Nova Scotia’s offshore and onshore natural gas supply cannot be considered a secure source as Sable is nearing the end of its life, Deep Panuke will never reach the levels of production achieved by Sable, and there is no guarantee that Georges Bank has commercial quantities of natural gas. Moreover, the province’s limited natural gas infrastructure means few Nova Scotians will ever benefit from it directly.

Burning Nova Scotia’s biomass to generate electricity may be seen as a replacement for imported coal, thereby improving the province’s energy security; however, the process of converting biomass to electricity can be 40 percent less efficient than burning it for heat in a woodchip or pellet furnace.

Electricity from the wind can take advantage of Nova Scotia’s existing infrastructure—the electrical grid; however, its intermittency normally requires some form of backup generation (not necessarily from a secure source) and can lead to system instability. The problem of intermittency can be addressed by storing electricity from the wind either as thermal energy for heating or in batteries for transportation, allowing it to be used to replace insecure energy supplies such as fuel oil and gasoline.

Other Nova Scotia energy resources, using proper technology, can replace oil. For example, the province’s solar resource can meet the annual heating needs of low-rise buildings.

Access to affordable supplies of oil will become an increasing challenge over the next decade.

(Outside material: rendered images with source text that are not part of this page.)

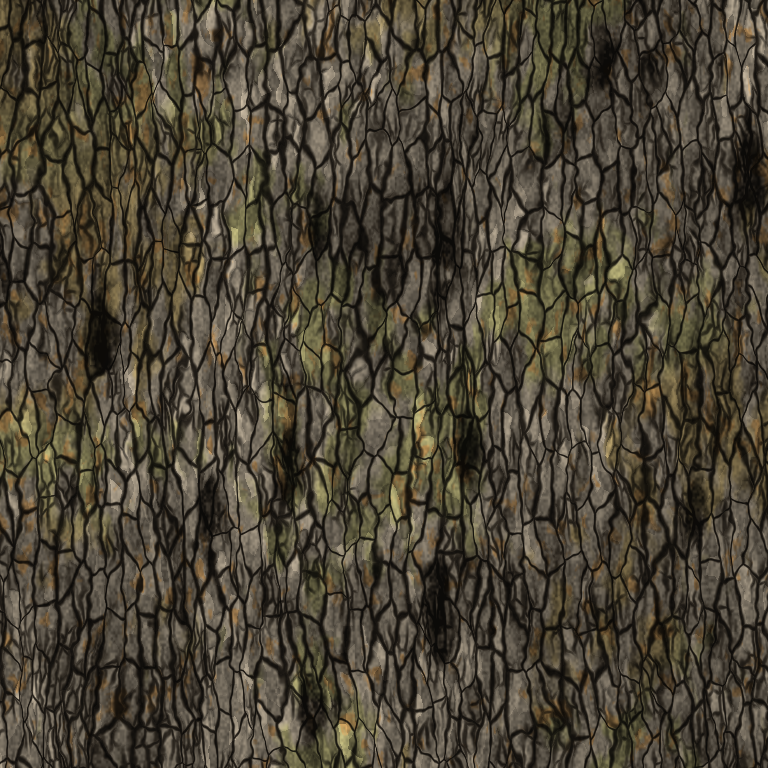
A Shadertoy shader for this texture:

```glsl
// Weathered tree bark: upright cracked plates, fine splinters, ochre lichen and dark hollows.

const vec2 PLATE_SCALE = vec2(46.0, 15.0);     // plates per canvas side
const vec2 SPLINTER_SCALE = vec2(98.0, 29.0);
const vec2 HOLLOW_SCALE = vec2(6.0, 4.0);
const float HOLLOW_CHANCE = 0.42;
const float PLATE_CRACK = 0.0042;              // widest crack, in canvas units
const float SPLINTER_CRACK = 0.0026;
const float BASE_TONE = 0.405;
const vec3 SHADOW_TINT = vec3(1.0, 0.87, 0.70);
const vec3 WOOD_TINT = vec3(1.0, 0.925, 0.805);
const vec3 OCHRE_TINT = vec3(1.05, 0.91, 0.58);
const vec3 MOSS_TINT = vec3(0.96, 0.93, 0.60);
const vec3 RUST_TINT = vec3(1.14, 0.84, 0.47);
const uint MIX = 1664525u;

vec2 hash2(vec2 cell) {
    uvec2 v = uvec2(ivec2(cell)) * MIX + 1013904223u;
    v.x += v.y * MIX;
    v.y += v.x * MIX;
    v ^= v >> 16u;
    v.x += v.y * MIX;
    v.y += v.x * MIX;
    v ^= v >> 16u;
    return vec2(v & 0xffffu) / 65535.0;
}

float noise(vec2 p) {
    vec2 i = floor(p), f = fract(p);
    f = f * f * (3.0 - 2.0 * f);
    float low = mix(hash2(i).x, hash2(i + vec2(1, 0)).x, f.x);
    float high = mix(hash2(i + vec2(0, 1)).x, hash2(i + vec2(1, 1)).x, f.x);
    return mix(low, high, f.y);
}

float fbm(vec2 p) {
    float sum = 0.0, weight = 0.533;
    for (int i = 0; i < 4; i++) {
        sum += weight * noise(p);
        p = p * 2.03 + 17.3;
        weight *= 0.5;
    }
    return sum;
}

vec2 wobble(vec2 p) {
    return vec2(noise(p), noise(p + 71.7)) - 0.5;
}

// Stretched Voronoi: x = distance to the border in canvas units, y = cell hash, zw = offset from centre
vec4 plates(vec2 p, vec2 scale) {
    vec2 q = p * scale, home = floor(q), f = q - home;
    vec2 nearCell = vec2(0), nearOffset = vec2(0);
    float nearest = 9.0;
    for (int y = -1; y <= 1; y++)
    for (int x = -1; x <= 1; x++) {
        vec2 cell = vec2(x, y);
        vec2 offset = cell + 0.08 + 0.84 * hash2(home + cell) - f;
        if (dot(offset, offset) < nearest) {
            nearest = dot(offset, offset);
            nearCell = cell;
            nearOffset = offset;
        }
    }
    float border = 1.0;
    for (int y = -2; y <= 2; y++)
    for (int x = -2; x <= 2; x++) {
        vec2 cell = nearCell + vec2(x, y);
        vec2 offset = cell + 0.08 + 0.84 * hash2(home + cell) - f;
        vec2 across = offset - nearOffset;
        if (dot(across, across) > 0.0001) {
            vec2 normal = normalize(across);
            border = min(border, dot(0.5 * (nearOffset + offset), normal) / length(normal * scale));
        }
    }
    return vec4(border, hash2(home + nearCell + 311.0).y, -nearOffset);
}

// Darkness of a crack whose width varies along its length
float crack(float border, float width, float pixel) {
    return 1.0 - smoothstep(width * 0.2, width + pixel, border);
}

// Scattered, upright, ragged hollows
float hollows(vec2 p) {
    vec2 q = p * HOLLOW_SCALE, home = floor(q);
    float ragged = 0.9 * (fbm(p * vec2(45.0, 28.0)) - 0.5), depth = 0.0;
    for (int y = -1; y <= 1; y++)
    for (int x = -1; x <= 1; x++) {
        vec2 cell = home + vec2(x, y), seed = hash2(cell + 53.0);
        vec2 offset = (q - cell - 0.1 - 0.8 * hash2(cell + 97.0)) / vec2(0.17, 0.34);
        float size = mix(0.5, 1.05, seed.y);
        float inside = 1.0 - smoothstep(0.35, 1.25, length(offset) / size + ragged * 1.6);
        depth = max(depth, inside * step(seed.x, HOLLOW_CHANCE));
    }
    return depth;
}

void mainImage(out vec4 fragColor, in vec2 fragCoord) {
    vec2 p = fragCoord / iResolution.y;
    float pixel = 1.0 / iResolution.y;

    // Bend the grain at three sizes
    vec2 grain = p + 0.035 * wobble(p * vec2(9.0, 4.0)) + 0.011 * wobble(p * vec2(48.0, 22.0));
    grain += 0.0045 * wobble(p * vec2(140.0, 90.0));
    vec4 plate = plates(grain, PLATE_SCALE);
    vec4 splinter = plates(grain + 0.37, SPLINTER_SCALE);

    // Wood tone: broad patches, plates, fibres and grit
    float patches = fbm(p * vec2(6.0, 4.5) + 5.0);
    float fibre = noise(grain * vec2(190.0, 42.0));
    float grit = noise(p * vec2(330.0, 250.0));
    float tone = BASE_TONE + 0.26 * (patches - 0.5) + 0.11 * (plate.y - 0.5) + 0.12 * (splinter.y - 0.5);
    tone += 0.15 * (fibre - 0.5) + 0.15 * (grit - 0.5) - 0.05 * plate.z + 0.03 * plate.w;
    tone += 0.15 * smoothstep(0.72, 1.0, splinter.y) * smoothstep(0.42, 0.65, patches);

    // Cracks and hollows
    float opening = smoothstep(0.2, 0.8, noise(p * vec2(32.0, 17.0)));
    float fineOpening = smoothstep(0.3, 0.85, noise(p * vec2(55.0, 24.0) + 40.0));
    float dark = 0.80 * crack(plate.x, PLATE_CRACK * mix(0.25, 1.0, opening), pixel);
    dark = max(dark, 0.68 * fineOpening * crack(splinter.x, SPLINTER_CRACK, pixel));
    float hollow = hollows(p);
    tone *= (1.0 - dark) * (1.0 - hollow * mix(0.85, 0.4, grit * fibre));

    // Lichen, moss and rust stains
    float stain = 0.6 * fbm(grain * vec2(38.0, 17.0) + 9.0) + 0.4 * noise(p * vec2(7.0, 5.0) + 23.0);
    vec3 tint = mix(SHADOW_TINT, WOOD_TINT, smoothstep(0.12, 0.36, tone));
    vec3 lichen = mix(OCHRE_TINT, MOSS_TINT, smoothstep(0.4, 0.6, noise(p * 5.0 + 60.0)));
    tint = mix(tint, lichen, 0.85 * smoothstep(0.49, 0.64, stain));
    float rust = smoothstep(0.62, 0.78, fbm(grain * vec2(75.0, 38.0) + 31.0) + 0.25 * (stain - 0.5));
    tint = mix(tint, RUST_TINT, 0.75 * rust);

    fragColor = vec4(clamp(max(tone, 0.045) * tint, 0.0, 1.0), 1.0);
}
```
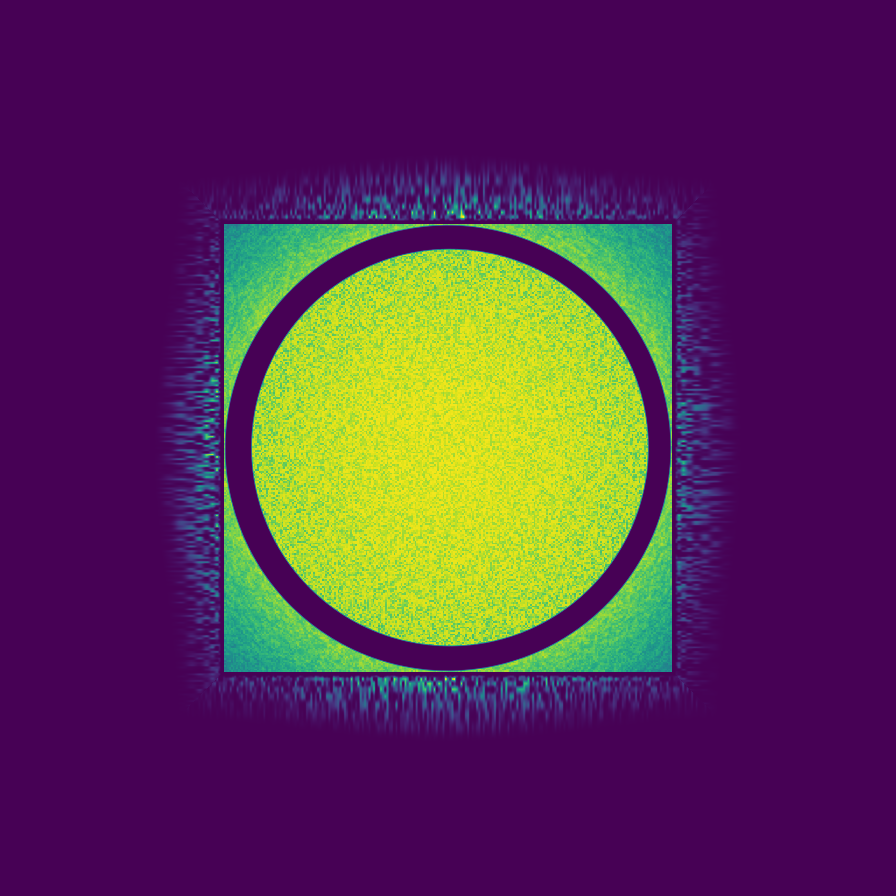
Reproduce this background procedurally as a Shadertoy shader.

```glsl
// Draws a grainy glowing disc in a dark ring, set in a square with a streaked halo, in a purple-to-yellow map.

const float SQUARE_HALF = 0.25;
const float RING_RADIUS = 0.2487;
const float DISC_RADIUS = 0.2214;
const vec2  DISC_OFFSET = vec2(0.0022, 0.0005);
const float GRAIN_CELLS = 512.0;   // grain cells per canvas height
const float STREAK_COLUMNS = 400.0;
const float STREAK_NEAR = 0.015;   // depth at which streaks start to lengthen
const float STREAK_RATE = 3.0;
const float HALO_REACH = 0.078;
const float HALO_GAIN = 0.95;

float hash(vec2 p) {
    vec3 q = fract(p.xyx * vec3(0.1031, 0.1030, 0.0973));
    q += dot(q, q.yzx + 33.33);
    return fract((q.x + q.y) * q.z);
}

float valueNoise(vec2 p) {
    vec2 cell = floor(p), f = fract(p);
    f = f * f * (3.0 - 2.0 * f);
    float low = mix(hash(cell), hash(cell + vec2(1.0, 0.0)), f.x);
    float high = mix(hash(cell + vec2(0.0, 1.0)), hash(cell + 1.0), f.x);
    return mix(low, high, f.y);
}

// Polynomial colour map: purple, blue, teal, green, yellow
vec3 heatColor(float t) {
    t = clamp(t, 0.0, 1.0);
    vec3 c = vec3(-5.4355, 4.6459, 26.3124);
    c = c * t + vec3(4.7764, -13.7451, -65.3530);
    c = c * t + vec3(6.2283, 14.1799, 56.6906);
    c = c * t + vec3(-4.6342, -5.7991, -19.3324);
    c = c * t + vec3(-0.3309, 0.2148, 0.0951);
    c = c * t + vec3(0.1051, 1.4046, 1.3846);
    return c * t + vec3(0.2777, 0.0054, 0.3341);
}

// Bright disc: fine grain that deepens towards the rim
float discHeat(vec2 p, float grain) {
    float r = length(p) / DISC_RADIUS;
    return 0.985 - 0.05 * r * r - grain * grain * (0.13 + 0.12 * r * r);
}

// Square corners: cooler with distance, brushed around the centre
float cornerHeat(vec2 p, float grain) {
    float r = length(p);
    float brushed = valueNoise(vec2(r * 330.0, atan(p.y, p.x) * 45.0));
    return 0.81 - 3.5 * (r - SQUARE_HALF) + 0.12 * (grain - 0.5) + 0.12 * (brushed - 0.5);
}

// Halo: streaks at right angles to each side, longer as they leave it
float haloHeat(vec2 p) {
    vec2 a = abs(p);
    bool onSide = a.x > a.y;
    float depth = max(a.x, a.y) - SQUARE_HALF;
    if (depth <= 0.0) return 0.0;
    float along = onSide ? p.y : p.x;
    float side = onSide ? sign(p.x) : 2.0 * sign(p.y);
    float stretched = STREAK_RATE * log(1.0 + depth / STREAK_NEAR);
    vec2 streak = vec2((along + 1.0) * STREAK_COLUMNS, stretched * 1.6 + 40.0 * (side + 3.0));
    float n = valueNoise(streak);
    float spread = exp(-along * along / 0.045);
    float reach = HALO_REACH * (0.6 + 0.4 * spread);
    float fade = max(1.0 - depth / reach, 0.0);
    float gap = smoothstep(0.003, 0.008, depth);
    float strength = side == 1.0 ? 0.72 : 1.0;
    return HALO_GAIN * strength * pow(n, 2.3) * sqrt(fade) * fade * spread * gap * 1.35;
}

void mainImage(out vec4 fragColor, in vec2 fragCoord) {
    vec2 p = (fragCoord - 0.5 * iResolution.xy) / iResolution.y;
    float pixel = 1.0 / iResolution.y;
    float grain = hash(floor((p + 1.0) * GRAIN_CELLS));

    // Signed distances of the three shapes
    float squareDist = max(abs(p.x), abs(p.y)) - SQUARE_HALF;
    float ringDist = length(p) - RING_RADIUS;
    float discDist = length(p - DISC_OFFSET) - DISC_RADIUS;

    // Coverage, with soft edges
    float inSquare = 1.0 - smoothstep(-0.5 * pixel, 0.5 * pixel, squareDist);
    float outsideRing = smoothstep(-pixel, pixel, ringDist);
    float inDisc = 1.0 - smoothstep(-pixel, pixel, discDist);

    float heat = haloHeat(p);
    heat = mix(heat, cornerHeat(p, grain) * outsideRing, inSquare);
    heat = mix(heat, discHeat(p - DISC_OFFSET, grain), inDisc);
    fragColor = vec4(heatColor(heat), 1.0);
}
```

Jurisdictions that recognize this and reduce their reliance on oil products, find replacements for oil, and restrict new demand to secure energy sources will offer their citizens a brighter future.

There is a fourth question that needs an answer in this election—which of Nova Scotia’s provincial political parties have the policies for a future with less oil?

Larry Hughes
Submitted to 26 May 2009